- In young obese patients with type 2 diabetes (T2D), short-term use of liraglutide was associated with greater weight loss and glucose control compared with sitagliptin.
- Liraglutide and sitagliptin did not show significant effects on cardiovascular structure or function.
Why this matters
- Longer studies may be necessary before definitive conclusions can be made about putative pleiotropic properties of incretin-based therapies in patients with more severe cardiac dysfunction.
- The LYDIA trial of 76 obese patients with T2D who were randomly assigned to received liraglutide (n=38) or sitagliptin (n=38).
- Primary outcome: difference in circumferential peak early-diastolic strain rate change (PEDSR)
- Funding: Novo Nordisk.
- After 26 weeks, no significant difference was observed between liraglutide and sitagliptin in:
- PEDSR (intervention effect, -0.01 [95% CI, -0.07 to 0.06] second-1; P=.874);

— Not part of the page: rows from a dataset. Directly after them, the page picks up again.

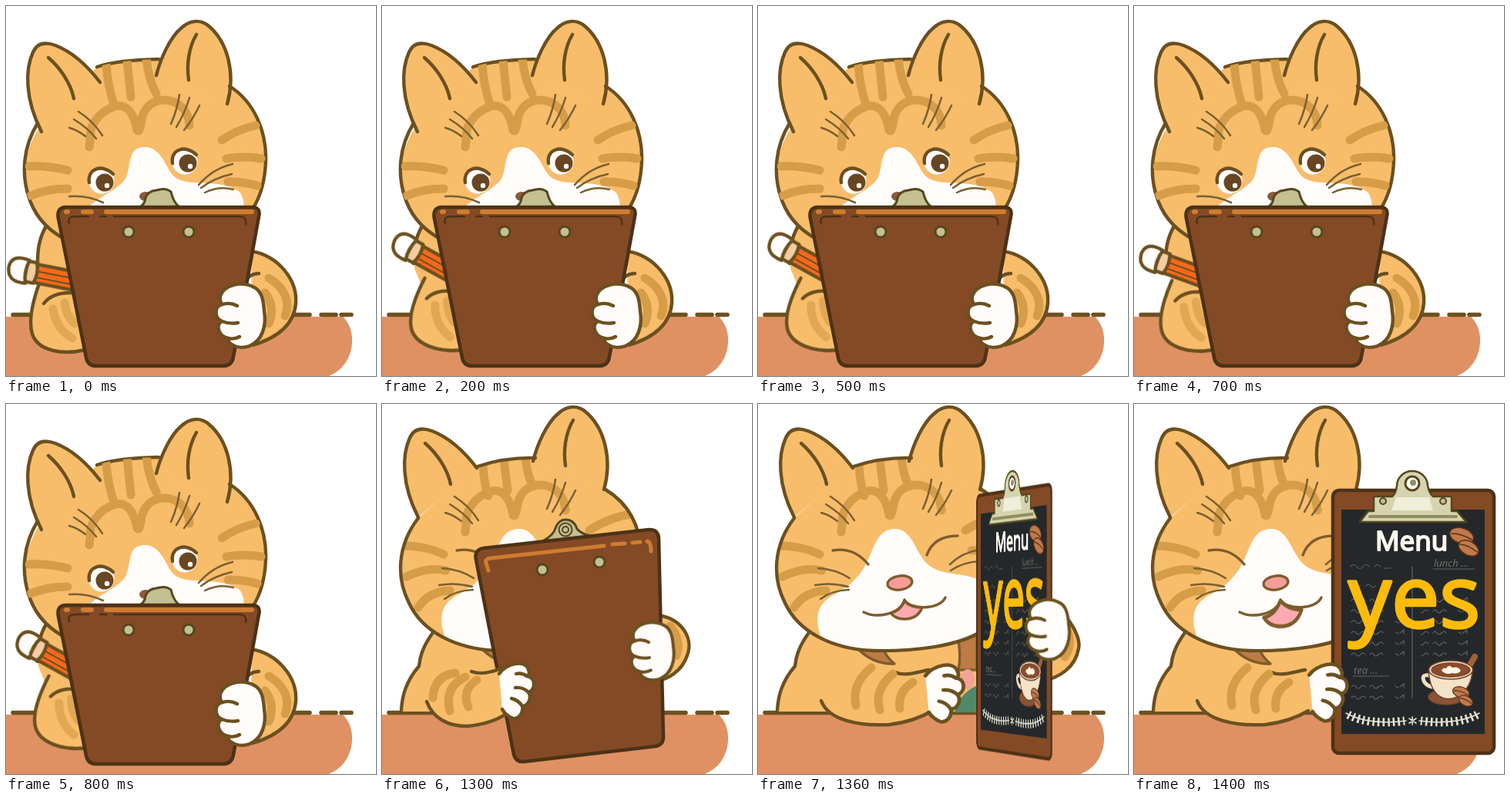
Animation, 480 px wide and 480 px high, one loop 1.42 s. Source, as an HTML page:

```html
<!DOCTYPE html>
<html lang="en">
<head>
<meta charset="utf-8">
<title>Cat with a menu board</title>
<style>
  html, body { margin: 0; width: 100%; height: 100%; overflow: hidden; background: #fff; }
  #stage { position: relative; width: 480px; height: 480px; overflow: hidden; }
  #stage > svg { position: absolute; left: 0; top: 0; width: 480px; height: 480px; }
  svg { fill: none; stroke-linecap: round; stroke-linejoin: round; }

  .ink { stroke: #6b5020; stroke-width: 4.4; }
  .fur { fill: #f8bd6b; }
  .white { fill: #fffcfa; }
  .stripe { stroke: #d69d49; stroke-width: 11; }
  .hair { stroke: #7a6032; stroke-width: 2.5; }
  .face { stroke: #7d5c2c; stroke-width: 3.4; }
  .wood { fill: #844a25; stroke: #4c3216; stroke-width: 4.5; }
  .shine { stroke: #ce7c31; stroke-width: 5; }
  .metal { fill: #c3c092; stroke: #55461f; stroke-width: 3; }
  .bean { fill: #c17a4a; stroke: #55301c; stroke-width: 1.6; }
  .chalk { stroke: #62625d; stroke-width: 1.2; }
  text { font-family: "Open Sans", sans-serif; }

  .t { animation: 1420ms step-end infinite; }
  .write { animation-name: write; }
  .smile { animation-name: smile; }
  .hold { animation-name: hold; }
  .turn { animation-name: turn; }
  .reach { animation-name: reach; }
  .grip { animation-name: grip; }
  .pencil { animation-name: pencil; }
  .forearm { animation-name: forearm; transform-origin: 100px 446px; }
  .back { animation-name: back; }
  .tongue { animation-name: tongue; transform-origin: 190px 258px; }
  .paw { animation-name: paw; }
  #front { animation-name: front; transform-origin: 362px 282px; }

  @keyframes write { 0% { opacity: 1 } 91.54%, 100% { opacity: 0 } }
  @keyframes smile { 0% { opacity: 0 } 91.54%, 100% { opacity: 1 } }
  @keyframes hold { 0%, 92.95%, 100% { opacity: 0 } 91.54% { opacity: 1 } }
  @keyframes turn { 0%, 94.36%, 100% { opacity: 0 } 91.54% { opacity: 1 } }
  @keyframes reach { 0% { opacity: 0 } 92.95%, 100% { opacity: 1 } }
  @keyframes grip { 0%, 98.59%, 100% { opacity: 0 } 92.95% { opacity: 1 } }

  @keyframes pencil {
    0%, 21.12%, 42.25% { transform: translate(18px, 343px) rotate(11deg) }
    7.04%, 28.16%, 49.29% { transform: translate(23px, 328px) rotate(20deg) }
    14.08%, 35.21%, 56.33%, 100% { transform: translate(29px, 312px) rotate(29deg) }
  }
  @keyframes forearm {
    0%, 21.12%, 42.25% { transform: none }
    7.04%, 28.16%, 49.29% { transform: rotate(4deg) }
    14.08%, 35.21%, 56.33%, 100% { transform: rotate(8deg) }
  }
  @keyframes back {
    0% { transform: none }
    92.95%, 100% { transform: translate(184px, 0) scaleX(.5) }
  }
  @keyframes tongue { 0% { transform: none } 98.59%, 100% { transform: scale(1.2, 1.45) } }
  @keyframes paw {
    0% { transform: translate(50px, -8px) scale(1.1, 1.03) }
    98.59%, 100% { transform: translate(60px, -9px) scale(1.1, 1.03) }
  }
  @keyframes front {
    0% { opacity: 0; transform: none }
    94.36% { opacity: 1; transform: translateX(-36px) perspective(2100px) rotateY(-81deg) }
    95.77% { opacity: 1; transform: translateX(-32px) perspective(2100px) rotateY(-62.6deg) }
    97.18% { opacity: 1; transform: translateX(-16px) perspective(2100px) rotateY(-35deg) }
    98.59%, 100% { opacity: 1; transform: none }
  }
</style>
</head>
<body>
<div id="stage">

<!-- table, cat and back of the board -->
<svg viewBox="0 0 480 480">
  <defs>
    <g id="ears" class="fur ink">
      <path d="M46 163C24 120 25 82 35 60C41 46 53 47 64 51C87 60 106 78 122 99"/>
      <path d="M195 90C200 70 212 41 228 28C239 18 253 17 263 26C288 47 298 88 287 127"/>
      <path fill="none" d="M55 67C70 80 84 100 88 120M247 37C237 54 234 76 237 96"/>
    </g>
    <g id="brow">
      <path class="stripe" d="M108 183C111 166 107 162 115 150C122 139 132 133 142 130C157 127 166 139 170 161C173 164 173 160 175 153C177 131 191 121 208 122C226 124 237 137 238 155"/>
      <path class="hair" d="M94 137Q113 149 125 168M88 147Q106 158 117 172M82 158Q93 161 103 169M225 115Q222 135 214 153M238 119Q232 139 221 157M251 129Q243 146 231 161"/>
    </g>
    <g id="pawLeft">
      <path class="white ink" d="M322 365C305 356 283 362 278 376C277 382 279 386 281 387C271 388 269 404 280 409C272 414 275 428 288 431C288 440 303 446 316 441C333 434 338 414 335 396C334 382 332 370 322 365Z"/>
      <path class="ink" d="M281 387Q291 384 300 389M280 409Q290 413 301 411M288 431Q296 433 303 429"/>
    </g>
    <g id="pawRight">
      <path class="white ink" d="M152 350C160 337 186 330 190 345C192 349 190 352 188 353C199 354 200 370 190 374C195 382 189 392 182 392C184 402 176 409 170 408C163 405 159 402 156 396"/>
      <path class="ink" d="M188 353Q181 348 174 350M190 374Q183 367 173 368M182 392Q177 384 168 382"/>
    </g>
    <clipPath id="headUp"><path id="writeShape" d="M45 155L118 79Q145 70 198 69L290 104C323 125 338 164 337 200Q336 238 318 270L75 303C45 288 23 258 24 215Q26 182 45 155Z"/></clipPath>
    <clipPath id="headSmile"><path id="smileShape" d="M47 148C20 183 18 225 35 258C52 295 95 318 150 320C205 321 258 314 288 296C330 280 337 230 336 195C335 155 318 128 290 111L199 71Q160 68 124 80Z"/></clipPath>
  </defs>

  <path fill="#e09163" d="M0 403H437Q450 416 449 437C447 460 435 473 419 480H0Z"/>
  <path class="ink" style="stroke-width:5.5" d="M9 400.500H394M409 400.500H428M435 400.500H448"/>

  <!-- writing pose -->
  <g class="t write">
    <path class="fur" d="M52 280C41 300 41 320 42 340L58 380V430H110V280Z"/>
    <path class="ink" d="M53 284C42 302 41 318 41 334"/>
    <path class="fur ink" d="M318 318C354 324 378 356 376 385C374 414 350 431 320 440"/>
    <path class="stripe" d="M341 353C360 364 370 383 362 402M336 372Q350 390 341 412"/>
    <path class="ink" d="M328 347Q315 347 308 360"/>

    <use href="#writeShape" class="fur"/>
    <use href="#ears"/>
    <path class="ink" d="M118 79Q145 70 198 69M290 104C323 125 338 164 337 200Q336 238 320 263M41 152C22 183 20 217 29 246C36 270 50 287 72 300"/>
    <g clip-path="url(#headUp)">
      <path class="stripe" d="M130 76Q132 104 140 127M157 70L162 118M182 68Q185 96 195 114M30 208Q53 207 80 213M32 246Q53 237 80 237M280 174Q298 161 324 155M286 198Q310 194 331 198M288 228Q310 228 326 233"/>
    </g>
    <use href="#brow"/>
    <path class="white" d="M104 264C121 246 149 237 156 222C163 203 158 183 180 183C203 183 207 212 219 222C236 236 279 222 304 242Q310 252 308 264Z"/>
    <path class="hair" d="M82 247Q105 245 126 255M294 205Q268 211 250 232M293 218Q270 223 253 236M295 238Q276 233 258 242"/>
    <g id="eye">
      <circle class="white" cx="124" cy="227" r="16.500"/>
      <path class="ink" d="M108 229C105 211 125 204 139 218"/>
      <circle cx="128" cy="229" r="11.500" fill="#684621"/>
      <circle cx="131" cy="233" r="3.200" fill="#fff"/>
    </g>
    <use href="#eye" x="108" y="-25"/>
    <ellipse cx="181" cy="247" rx="8" ry="6" fill="#8c5a3b"/>

    <g class="t forearm">
      <path class="fur" d="M44 358C31 394 30 412 34 425C41 448 74 453 103 446V345Z"/>
      <path class="ink" d="M43 360C31 394 30 412 34 425C41 448 74 453 103 446M49 386Q60 371 87 372"/>
      <path class="stripe" opacity=".65" d="M61 393Q65 419 86 431M76 385Q78 402 89 412"/>
    </g>
    <g class="t pencil">
      <path fill="#f86919" class="ink" d="M20-12H85V12H20Z"/>
      <path class="ink" style="stroke-width:2" d="M25-3H80M25 5H80"/>
      <path fill="#f3cda0" class="ink" d="M8-14H20Q25 0 20 13H8Z"/>
      <path class="white ink" d="M10-15Q-14-20-15-2Q-14 18 10 15Q5 0 10-15Z"/>
    </g>

    <path class="metal" d="M172 262Q180 258 181 249Q184 240 195 239Q207 235 214 241Q217 254 224 260Z"/>
    <path class="wood" d="M78 261H319Q331 261 328 273L295 455Q293 467 281 467H117Q106 467 104 456L68 276Q65 261 78 261Z"/>
    <path class="shine" style="stroke-width:6" d="M78 267H80M100 267H111M130 267H319"/>
    <path stroke="#4c3216" stroke-width="2.500" d="M82 282Q79 273 90 273H107M122 273H130M140 273H302Q313 273 311 283"/>
    <circle class="metal" cx="159" cy="293" r="7"/>
    <circle class="metal" cx="237" cy="293" r="7"/>
    <use href="#pawLeft"/>
  </g>

  <!-- smiling pose -->
  <g class="t smile">
    <path class="fur" d="M66 295C50 318 49 333 47 341C30 361 26 380 25 399H286V290Z"/>
    <path class="ink" d="M65 298C50 319 49 333 48 340C30 361 26 380 25 398"/>
    <path fill="#bd7b46" class="face" d="M130 318Q150 338 177 337Q167 329 164 320Z"/>
    <path fill="#bd7b46" class="face" d="M259 303Q264 325 260 345H284V300Z"/>
    <path fill="#50896a" d="M255 400Q260 376 286 364V400Z"/>
    <use href="#smileShape" class="fur"/>
    <use href="#ears" x="1" y="-16"/>
    <g clip-path="url(#headSmile)">
      <path class="stripe" d="M131 78Q132 103 138 119M158 72L163 112M186 70Q188 91 196 107M32 184Q59 185 80 195M32 224Q58 211 83 216M47 264Q61 243 88 242M269 164Q294 147 327 142M277 190H335"/>
      <path class="white" d="M78 272C83 247 112 246 127 226C151 204 147 162 178 162C200 162 204 192 219 207C237 224 265 217 292 230V330H100Q73 300 78 272Z"/>
    </g>
    <use href="#brow" y="-17"/>
    <path class="ink" d="M47 148C20 183 18 225 35 258C52 295 95 318 150 320C205 321 258 314 288 296C330 280 337 230 336 195C335 155 318 128 290 111M124 81Q160 69 199 70"/>
    <path class="hair" d="M78 213Q100 214 119 226M74 235Q95 231 117 237M81 253Q95 242 118 241M249 208Q264 193 287 189M250 216Q266 205 288 204"/>
    <path class="face" d="M97 190Q124 185 143 208M219 196Q228 171 259 171"/>
    <ellipse class="face" cx="184" cy="232" rx="16" ry="9" fill="#f49d98" transform="rotate(-8 184 232)"/>
    <path class="t tongue face" fill="#fbaab0" d="M172 271Q184 269 190 256Q198 264 213 264Q207 279 190 279Q178 279 172 271Z"/>
    <path class="face" d="M137 270C153 278 184 274 190 254C198 268 236 267 243 251"/>

    <g class="t reach">
      <path class="fur" d="M82 385C91 410 130 418 170 416Q203 412 226 398L222 345L150 342Z"/>
      <path class="ink" d="M82 385C91 410 130 418 170 416Q203 412 226 398M178 348C191 354 208 347 222 345"/>
      <path class="stripe" d="M147 342Q121 363 127 391M175 350Q150 371 158 397M201 361Q181 373 184 395"/>
      <ellipse class="t grip" cx="272" cy="357" rx="9" ry="13" fill="#f3a19a"/>
    </g>
    <g class="t hold">
      <path class="fur ink" d="M355 274C387 276 405 303 396 326C389 347 371 357 355 360"/>
      <path class="stripe" d="M374 288Q389 307 382 326"/>
    </g>
    <g class="t grip">
      <path class="fur ink" d="M370 257C397 263 420 300 416 317C411 344 390 354 370 360"/>
      <path class="stripe" d="M397 285Q411 309 398 328"/>
    </g>
    <g class="t turn"><g class="t back">
      <path class="metal" d="M208 178Q223 170 225 161Q229 150 238 150Q249 150 253 162Q258 168 270 171Z"/>
      <circle class="metal" cx="238" cy="163" r="8.500" style="stroke-width:2"/>
      <circle class="metal" cx="238" cy="163" r="4" style="stroke-width:2"/>
      <path class="wood" d="M132 187L346 163Q358 162 359 174L365 432Q365 442 355 444L184 464Q174 465 171 455L122 202Q119 189 132 187Z"/>
      <path class="shine" d="M138 216L135 206Q133 201 141 200L288 184M299 182L315 181M325 180L335 179M344 178Q349 179 349 191"/>
      <circle class="metal" cx="208" cy="215" r="7"/>
      <circle class="metal" cx="282" cy="205" r="7"/>
    </g></g>
    <g class="t hold">
      <path class="fur" d="M58 386C66 408 86 418 110 418Q142 415 161 402L156 343L100 344Z"/>
      <path class="ink" d="M58 386C66 408 86 418 110 418Q142 415 161 402M116 347Q132 353 157 342"/>
      <path class="stripe" d="M95 349Q68 352 66 381M108 354Q80 368 88 398M123 358Q103 371 112 393"/>
      <use href="#pawRight"/>
      <use href="#pawLeft" transform="translate(73 -45) scale(.91)"/>
    </g>
  </g>
</svg>

<!-- front of the board -->
<svg id="front" class="t" viewBox="0 0 480 480">
  <defs>
    <pattern id="rows" width="82" height="14" patternUnits="userSpaceOnUse" x="280" y="246">
      <path class="chalk" d="M2 9q3-4 6 0t6 0t6 0M26 9q3-4 5 0t6 0t6 0M59 8l4 2M65 9l5-4v5"/>
    </pattern>
    <g id="laurel">
      <path stroke="#e5e3d2" stroke-width="1.500" d="M275 401Q304 417 353 411"/>
      <path stroke="#e5e3d2" stroke-width="11" stroke-linecap="butt" stroke-dasharray="2.600 4" d="M278 403Q304 417 351 411"/>
    </g>
  </defs>
  <rect class="wood" x="258" y="112" width="209" height="341" rx="8"/>
  <rect x="269" y="137" width="186" height="291" fill="#24282a"/>
  <path class="chalk" d="M361 211V381M281 211q4-5 8 0t8 0t8 0M312 211q4-5 8 0M324 213H333M281 236q3-4 6 0t6 0M301 236q3-4 6 0t6 0"/>
  <path fill="url(#rows)" d="M280 246H354V330H280ZM280 358H354V386H280ZM372 246H442V330H372Z"/>
  <g fill="#77756e" font-size="13" font-style="italic">
    <text x="389" y="211">lunch ...</text>
    <text x="285" y="350">tea ...</text>
  </g>
  <path class="chalk" d="M388 214H442M284 353H330"/>

  <path class="metal" style="fill:#d5d4af;stroke-width:2.5" d="M293 153L304 139H311V120H335Q340 116 341 106A20 19 0 0 1 381 106Q383 116 388 120H412V139H419L431 153Z"/>
  <path fill="#efeed9" d="M340 121H383L388 138H334Z"/>
  <path stroke="#8f8f63" stroke-width="4" d="M306 146H418"/>
  <circle class="metal" cx="361" cy="103" r="9" style="fill:#fff"/>
  <circle cx="362" cy="102" r="4" fill="#8f8f63"/>
  <circle class="metal" cx="323" cy="126" r="4" style="stroke-width:2"/>
  <circle class="metal" cx="401" cy="126" r="4" style="stroke-width:2"/>

  <g id="beans">
    <ellipse class="bean" cx="425" cy="171" rx="16" ry="10" transform="rotate(18 425 171)"/>
    <path class="bean" fill="none" d="M412 168Q425 168 438 176"/>
    <ellipse class="bean" cx="434" cy="187" rx="14" ry="9" transform="rotate(28 434 187)"/>
    <path class="bean" d="M423 182Q434 183 445 192"/>
  </g>
  <text x="313" y="190" font-size="35" fill="#fffaf0" stroke="#fffaf0" stroke-width="2">Menu</text>

  <g stroke="#74462c" stroke-width="1.500">
    <ellipse cx="405" cy="380" rx="23" ry="10" fill="#8b5435"/>
    <path d="M432 345L442 328" stroke="#a25f34" stroke-width="8"/>
    <path stroke="#f3dfbf" stroke-width="5" d="M384 352Q371 350 377 361Q382 368 392 367"/>
    <path fill="#f5e3c8" d="M382 346Q384 374 400 381Q411 385 421 379Q438 367 439 346Z"/>
    <ellipse cx="411" cy="345" rx="28.500" ry="12" fill="#f5e3c8"/>
    <ellipse cx="411" cy="345" rx="25" ry="9" fill="#8b4c2c"/>
    <path fill="#fff6e6" stroke="none" d="M399 346q2-5 6-3q3-6 8-1q8-2 11 4q-4 5-11 3q-8 3-14-3Z"/>
  </g>
  <use href="#beans" transform="translate(131 256) scale(.69)"/>
  <use href="#laurel"/>
  <use href="#laurel" transform="translate(723 0) scale(-1 1)"/>
  <path stroke="#e5e3d2" stroke-width="1.600" d="M361 406V416M357 408L366 414M366 408L357 414"/>
  <text x="278" y="290" font-size="111" fill="#fdbb0b" stroke="#fdbb0b" stroke-width="3.500">yes</text>
</svg>

<!-- paws over the board -->
<svg viewBox="0 0 480 480">
  <use class="t grip" href="#pawLeft" transform="translate(105 -87) scale(.89 .945)"/>
  <g class="t reach"><g class="t paw"><use href="#pawRight"/></g></g>
</svg>

</div>
</body>
</html>
```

- left ventricular ejection fraction (intervention effect, -1.98 [95% CI, -4.90 to 0.94] %; P=.183) and mass (intervention effect, 1.14 [95% CI, -5.23 to 7.50] g; P=.308); and
- aortic distensibility (intervention effect, -0.35 [95% CI, -0.98 to 0.28] mmHg-1x10-3; P=.275).
- Liraglutide vs sitagliptin had:
- greater reduction in haemoglobin A1c (intervention effect, -4.57 [95% CI, -9.10 to -0.37] mmoLmoL-1; P=.048) and body weight (intervention effect, -3.88 [95% CI, -5.74 to -2.01] kg; P=.001); and
- a significant reduction in alanine Transaminase (intervention effect, -11.27[95% CI, -20.17 to -2.37] IUl-1; P=.013).
- Study did not compare individual drug effects with control.